by Anna Nash
Understanding our history is important to understanding the way we live today. As our conceptions of love and relationships have changed, so too has the role of matchmakers. As a way of rooting our matchmaking practice in the present, we think it’s important to understand how it relates to matchmakers of the past.
Historical Matchmaking Services
Although we now think of love as the key feature of marriage, the relationships initially emerged out of financial and political convenience. As such, matchmakers were extremely influential figures in their community, facilitating partnerships between families and dynasties, as well as the couple in question. Matchmakers traditionally arranged marriages by providing three services: Searching, Matching and Transaction.
Searching: Widening the pool of potential partners from the immediate social circle of the client.
Matching: Bringing together compatible partners.
Transaction: Helping to negotiate details such as the dowry, or the line of inheritance.
Modern Matchmaking Services
As our attitudes towards relationships have changed, matchmaking practice has also changed. Some key features remain the same, and some have changed dramatically.

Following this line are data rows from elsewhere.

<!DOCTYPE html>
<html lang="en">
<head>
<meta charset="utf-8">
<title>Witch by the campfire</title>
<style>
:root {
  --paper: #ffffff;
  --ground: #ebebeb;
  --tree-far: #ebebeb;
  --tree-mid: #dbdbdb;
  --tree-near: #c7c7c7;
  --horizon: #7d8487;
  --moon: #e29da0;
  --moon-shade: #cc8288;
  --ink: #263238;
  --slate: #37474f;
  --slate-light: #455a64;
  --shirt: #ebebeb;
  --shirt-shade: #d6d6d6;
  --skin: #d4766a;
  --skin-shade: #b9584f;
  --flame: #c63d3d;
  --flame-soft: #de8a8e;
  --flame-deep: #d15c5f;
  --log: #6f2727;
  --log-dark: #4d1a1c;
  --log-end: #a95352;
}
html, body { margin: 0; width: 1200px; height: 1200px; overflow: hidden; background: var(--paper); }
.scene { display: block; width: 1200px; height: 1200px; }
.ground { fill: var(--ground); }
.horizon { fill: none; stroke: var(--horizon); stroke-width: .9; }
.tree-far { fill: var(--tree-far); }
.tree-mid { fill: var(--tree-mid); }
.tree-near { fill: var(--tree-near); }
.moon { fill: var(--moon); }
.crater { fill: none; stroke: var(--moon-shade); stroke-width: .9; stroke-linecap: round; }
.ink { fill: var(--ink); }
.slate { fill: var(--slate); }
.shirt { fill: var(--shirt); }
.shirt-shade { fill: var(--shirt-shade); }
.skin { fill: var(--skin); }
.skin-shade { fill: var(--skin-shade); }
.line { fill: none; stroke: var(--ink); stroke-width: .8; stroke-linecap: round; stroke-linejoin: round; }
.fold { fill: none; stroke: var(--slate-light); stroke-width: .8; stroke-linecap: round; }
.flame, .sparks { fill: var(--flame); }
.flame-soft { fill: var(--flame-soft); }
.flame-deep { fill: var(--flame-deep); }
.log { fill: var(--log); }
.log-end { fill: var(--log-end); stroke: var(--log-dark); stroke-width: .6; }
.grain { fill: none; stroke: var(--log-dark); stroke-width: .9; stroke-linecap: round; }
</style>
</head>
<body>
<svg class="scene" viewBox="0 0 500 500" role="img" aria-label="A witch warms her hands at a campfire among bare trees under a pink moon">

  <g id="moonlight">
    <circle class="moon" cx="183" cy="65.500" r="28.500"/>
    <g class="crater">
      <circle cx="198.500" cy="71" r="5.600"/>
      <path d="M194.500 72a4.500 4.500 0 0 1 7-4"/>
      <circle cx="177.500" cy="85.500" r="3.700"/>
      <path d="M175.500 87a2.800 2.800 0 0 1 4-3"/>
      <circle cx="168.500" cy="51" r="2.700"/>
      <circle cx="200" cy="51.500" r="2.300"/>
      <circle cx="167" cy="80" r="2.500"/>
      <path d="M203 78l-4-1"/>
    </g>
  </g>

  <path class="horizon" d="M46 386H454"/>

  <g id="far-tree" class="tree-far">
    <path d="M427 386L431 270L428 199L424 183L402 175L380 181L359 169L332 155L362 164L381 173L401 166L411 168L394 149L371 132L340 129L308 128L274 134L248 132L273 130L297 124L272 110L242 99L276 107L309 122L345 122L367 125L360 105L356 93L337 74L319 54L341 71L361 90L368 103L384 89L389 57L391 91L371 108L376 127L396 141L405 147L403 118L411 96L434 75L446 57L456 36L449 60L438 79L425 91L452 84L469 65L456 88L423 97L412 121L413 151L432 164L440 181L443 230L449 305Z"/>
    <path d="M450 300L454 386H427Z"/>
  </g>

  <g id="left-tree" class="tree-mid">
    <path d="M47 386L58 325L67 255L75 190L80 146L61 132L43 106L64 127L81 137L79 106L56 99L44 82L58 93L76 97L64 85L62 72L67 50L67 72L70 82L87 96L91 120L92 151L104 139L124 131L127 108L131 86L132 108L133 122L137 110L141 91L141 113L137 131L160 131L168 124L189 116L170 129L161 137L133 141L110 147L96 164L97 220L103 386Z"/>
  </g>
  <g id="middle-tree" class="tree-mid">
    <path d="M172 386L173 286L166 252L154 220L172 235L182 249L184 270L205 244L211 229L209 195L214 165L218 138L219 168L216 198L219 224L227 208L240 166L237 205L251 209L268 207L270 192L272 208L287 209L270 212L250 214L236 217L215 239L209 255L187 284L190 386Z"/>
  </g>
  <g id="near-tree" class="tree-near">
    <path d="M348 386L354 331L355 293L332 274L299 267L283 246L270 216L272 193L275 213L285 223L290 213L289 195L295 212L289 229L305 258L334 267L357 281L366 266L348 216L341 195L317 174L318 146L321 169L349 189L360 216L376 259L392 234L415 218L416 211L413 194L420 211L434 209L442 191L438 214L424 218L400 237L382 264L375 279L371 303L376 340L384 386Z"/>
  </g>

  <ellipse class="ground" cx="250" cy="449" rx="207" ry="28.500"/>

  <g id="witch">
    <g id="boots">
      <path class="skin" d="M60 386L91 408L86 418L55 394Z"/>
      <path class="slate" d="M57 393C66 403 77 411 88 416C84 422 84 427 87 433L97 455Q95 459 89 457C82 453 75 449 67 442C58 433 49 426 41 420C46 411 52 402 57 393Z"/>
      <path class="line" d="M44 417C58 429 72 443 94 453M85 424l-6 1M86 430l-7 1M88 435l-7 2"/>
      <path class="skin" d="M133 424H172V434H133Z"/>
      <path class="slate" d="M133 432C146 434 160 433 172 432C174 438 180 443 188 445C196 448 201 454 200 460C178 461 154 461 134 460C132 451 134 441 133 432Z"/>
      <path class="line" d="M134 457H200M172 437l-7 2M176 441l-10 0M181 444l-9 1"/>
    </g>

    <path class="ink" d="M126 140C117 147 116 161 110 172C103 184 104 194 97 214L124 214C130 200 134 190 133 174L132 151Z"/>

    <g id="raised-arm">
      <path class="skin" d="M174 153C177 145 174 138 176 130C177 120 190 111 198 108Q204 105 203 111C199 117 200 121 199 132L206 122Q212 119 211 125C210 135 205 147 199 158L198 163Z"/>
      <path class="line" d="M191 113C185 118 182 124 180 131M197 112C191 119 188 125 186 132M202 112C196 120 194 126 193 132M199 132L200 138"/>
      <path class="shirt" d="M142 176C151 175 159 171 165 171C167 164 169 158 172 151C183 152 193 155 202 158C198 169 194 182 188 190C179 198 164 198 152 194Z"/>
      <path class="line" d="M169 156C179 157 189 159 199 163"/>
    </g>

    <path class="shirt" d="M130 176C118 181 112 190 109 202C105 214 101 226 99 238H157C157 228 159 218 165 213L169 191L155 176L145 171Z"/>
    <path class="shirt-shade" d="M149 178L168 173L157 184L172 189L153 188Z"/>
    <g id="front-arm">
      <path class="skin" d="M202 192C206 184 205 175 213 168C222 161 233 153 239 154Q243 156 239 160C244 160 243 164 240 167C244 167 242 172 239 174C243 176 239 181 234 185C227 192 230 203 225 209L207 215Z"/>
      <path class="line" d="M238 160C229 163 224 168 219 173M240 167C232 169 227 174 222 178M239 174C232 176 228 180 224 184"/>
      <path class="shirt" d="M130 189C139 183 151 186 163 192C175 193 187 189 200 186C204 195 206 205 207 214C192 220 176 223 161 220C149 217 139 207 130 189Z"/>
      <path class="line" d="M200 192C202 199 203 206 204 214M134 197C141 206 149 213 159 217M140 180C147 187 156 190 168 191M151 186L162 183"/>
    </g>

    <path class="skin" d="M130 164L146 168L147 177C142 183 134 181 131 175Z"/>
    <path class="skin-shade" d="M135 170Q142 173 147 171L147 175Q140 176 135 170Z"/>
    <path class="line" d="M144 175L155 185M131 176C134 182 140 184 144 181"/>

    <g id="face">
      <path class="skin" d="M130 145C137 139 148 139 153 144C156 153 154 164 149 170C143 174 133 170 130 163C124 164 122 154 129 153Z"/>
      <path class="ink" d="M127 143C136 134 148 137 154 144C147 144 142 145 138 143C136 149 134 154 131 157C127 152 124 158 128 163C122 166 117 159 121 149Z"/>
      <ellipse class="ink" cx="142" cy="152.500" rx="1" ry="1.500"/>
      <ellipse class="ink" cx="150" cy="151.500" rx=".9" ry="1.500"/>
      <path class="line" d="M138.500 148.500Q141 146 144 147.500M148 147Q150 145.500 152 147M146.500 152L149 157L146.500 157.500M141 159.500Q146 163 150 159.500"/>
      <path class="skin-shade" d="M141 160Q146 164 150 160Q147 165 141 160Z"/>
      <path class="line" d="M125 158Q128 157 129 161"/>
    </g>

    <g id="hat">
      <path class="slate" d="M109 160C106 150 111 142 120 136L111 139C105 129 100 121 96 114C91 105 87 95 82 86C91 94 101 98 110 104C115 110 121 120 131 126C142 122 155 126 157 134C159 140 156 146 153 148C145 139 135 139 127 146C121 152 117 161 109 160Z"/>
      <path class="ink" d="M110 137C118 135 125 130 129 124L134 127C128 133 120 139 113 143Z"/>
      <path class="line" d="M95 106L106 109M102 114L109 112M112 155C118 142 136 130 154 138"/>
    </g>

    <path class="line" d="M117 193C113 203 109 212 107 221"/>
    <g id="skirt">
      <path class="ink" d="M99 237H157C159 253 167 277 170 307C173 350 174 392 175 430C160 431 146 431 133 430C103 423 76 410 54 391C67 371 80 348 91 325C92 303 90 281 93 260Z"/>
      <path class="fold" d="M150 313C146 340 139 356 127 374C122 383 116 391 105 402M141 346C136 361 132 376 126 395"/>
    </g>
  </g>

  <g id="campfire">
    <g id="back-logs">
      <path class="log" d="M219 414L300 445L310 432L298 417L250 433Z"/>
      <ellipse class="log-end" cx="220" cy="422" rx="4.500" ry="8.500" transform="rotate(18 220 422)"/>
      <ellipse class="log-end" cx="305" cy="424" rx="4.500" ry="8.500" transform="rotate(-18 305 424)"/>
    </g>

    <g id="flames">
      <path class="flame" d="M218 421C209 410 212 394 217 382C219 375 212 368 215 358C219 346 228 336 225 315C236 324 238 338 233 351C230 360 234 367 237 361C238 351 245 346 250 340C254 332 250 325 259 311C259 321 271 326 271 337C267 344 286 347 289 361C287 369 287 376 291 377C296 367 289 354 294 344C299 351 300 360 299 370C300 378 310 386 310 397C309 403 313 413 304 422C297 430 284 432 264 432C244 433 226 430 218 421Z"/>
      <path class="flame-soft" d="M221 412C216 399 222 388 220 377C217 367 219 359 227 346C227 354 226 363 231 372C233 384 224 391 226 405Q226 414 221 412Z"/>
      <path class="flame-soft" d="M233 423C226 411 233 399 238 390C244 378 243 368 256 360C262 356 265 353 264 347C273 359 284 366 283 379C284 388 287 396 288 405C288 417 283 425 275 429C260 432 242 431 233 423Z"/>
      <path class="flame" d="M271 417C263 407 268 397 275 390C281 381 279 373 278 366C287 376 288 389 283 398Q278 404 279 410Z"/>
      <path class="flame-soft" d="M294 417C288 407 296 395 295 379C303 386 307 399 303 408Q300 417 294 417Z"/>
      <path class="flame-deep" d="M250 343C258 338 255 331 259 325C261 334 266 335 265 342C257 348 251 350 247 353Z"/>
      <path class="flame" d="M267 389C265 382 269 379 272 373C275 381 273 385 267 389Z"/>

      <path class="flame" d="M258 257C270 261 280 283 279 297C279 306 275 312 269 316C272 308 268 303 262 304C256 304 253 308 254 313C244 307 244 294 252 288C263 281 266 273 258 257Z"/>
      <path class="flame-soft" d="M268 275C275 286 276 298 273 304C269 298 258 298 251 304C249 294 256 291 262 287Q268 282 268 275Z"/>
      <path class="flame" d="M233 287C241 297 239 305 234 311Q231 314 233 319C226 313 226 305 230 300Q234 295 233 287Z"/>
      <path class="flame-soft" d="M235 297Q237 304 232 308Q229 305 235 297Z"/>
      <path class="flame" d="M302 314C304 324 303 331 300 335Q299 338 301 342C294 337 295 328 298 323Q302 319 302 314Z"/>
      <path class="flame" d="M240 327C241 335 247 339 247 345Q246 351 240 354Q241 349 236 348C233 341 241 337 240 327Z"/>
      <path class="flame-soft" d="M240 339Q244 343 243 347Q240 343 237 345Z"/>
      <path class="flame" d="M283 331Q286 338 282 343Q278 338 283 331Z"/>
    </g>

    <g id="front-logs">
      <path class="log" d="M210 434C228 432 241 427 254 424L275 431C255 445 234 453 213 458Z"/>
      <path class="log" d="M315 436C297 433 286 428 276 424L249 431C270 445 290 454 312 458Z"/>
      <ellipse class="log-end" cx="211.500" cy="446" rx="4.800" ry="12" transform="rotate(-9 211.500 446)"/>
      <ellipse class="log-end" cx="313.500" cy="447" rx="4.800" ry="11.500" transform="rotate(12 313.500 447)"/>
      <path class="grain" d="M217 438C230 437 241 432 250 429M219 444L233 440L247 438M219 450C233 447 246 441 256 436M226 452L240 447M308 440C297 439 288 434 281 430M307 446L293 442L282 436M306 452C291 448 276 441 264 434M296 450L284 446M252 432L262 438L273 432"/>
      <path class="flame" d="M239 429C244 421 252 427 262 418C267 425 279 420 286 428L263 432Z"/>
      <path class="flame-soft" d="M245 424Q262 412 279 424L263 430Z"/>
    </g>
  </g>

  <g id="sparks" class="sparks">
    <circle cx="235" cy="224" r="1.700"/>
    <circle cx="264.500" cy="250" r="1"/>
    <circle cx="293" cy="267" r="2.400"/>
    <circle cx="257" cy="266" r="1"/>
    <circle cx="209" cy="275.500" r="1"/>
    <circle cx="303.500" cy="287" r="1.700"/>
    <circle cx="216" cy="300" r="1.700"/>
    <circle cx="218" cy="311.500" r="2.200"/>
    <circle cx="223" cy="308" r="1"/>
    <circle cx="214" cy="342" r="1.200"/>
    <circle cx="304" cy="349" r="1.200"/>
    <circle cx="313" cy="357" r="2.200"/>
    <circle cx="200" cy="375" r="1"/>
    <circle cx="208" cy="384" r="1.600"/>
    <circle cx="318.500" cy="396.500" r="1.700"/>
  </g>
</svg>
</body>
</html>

Websites and apps have emerged as key intermediaries for many in finding romance. By presenting a seemingly inexhaustible selection of possible partners, apps like Tinder are performing the Searching function that traditional matchmakers, along with events like Bush dances, once did. While these services are extremely effective at allowing us to trawl through each and every fish in the sea, this abundance can lead to choice overload. The sheer volume of options ironically results in many feeling too overwhelmed to respond to most of their ‘matches’, and feeling less satisfied in the dates that they do go on.
As internet dating has grown, sites like JDate and Shaadi.com have differentiated themselves by demographically focussing their membership, performing a form of Preliminary Matching. While these basic forms of identification are generally accurate in non-criminal users, attempts at more sophisticated online matching almost always fail.
The ‘scientific surveys’ that sites such as eHarmony and OkCupid employ to Match users are generally ineffective at producing compatible couples, as accurate self-representation is impossible, even in the most well-intentioned of us. As anybody who has watched The Bachelor will know, almost everybody would describe themselves as kind, funny, interested in family and a good conversationalist. As anybody who lives in the real world knows, this isn’t how we would describe most people. These surveys’ reliance on self-representation makes it almost impossible to understand a potential date’s character before we meet them. Although these questionnaires may help us break the initial ice over surface level details, it is still impossible to screen partners by their personality or the values that form the backbone of emotional intimacy and compatibility.
At Dinner For Two, we perform a similar but different three functions to older matchmakers: Searching, Matching and Guidance.
Although families no longer require a third party to negotiate the terms of a dowry, matchmakers still can perform an important role in helping new couples negotiate and understand the early points in their relationship. The early date headache of picking a time and a place that works for both people is resolved, the awkwardness of giving and asking for contact details is mediated and, most importantly, there is somebody to build your confidence before your date and somebody to debrief with after it.
Having privately met all of our members, we have a good understanding of your potential date’s interests, beliefs, personality and conversation style. This helps us match partners better, and means you have someone to chat with about your date. Are they always so quiet? Are they always so sweaty? We’ll probably know the answer.
Over the next few months, we will be looking in more detail at the way different societies have viewed relationships, how matchmakers have fitted into that, how that may differ from or inform our current ideas about relationships. Let us know if there is a matchmaking practice you’d love to see covered!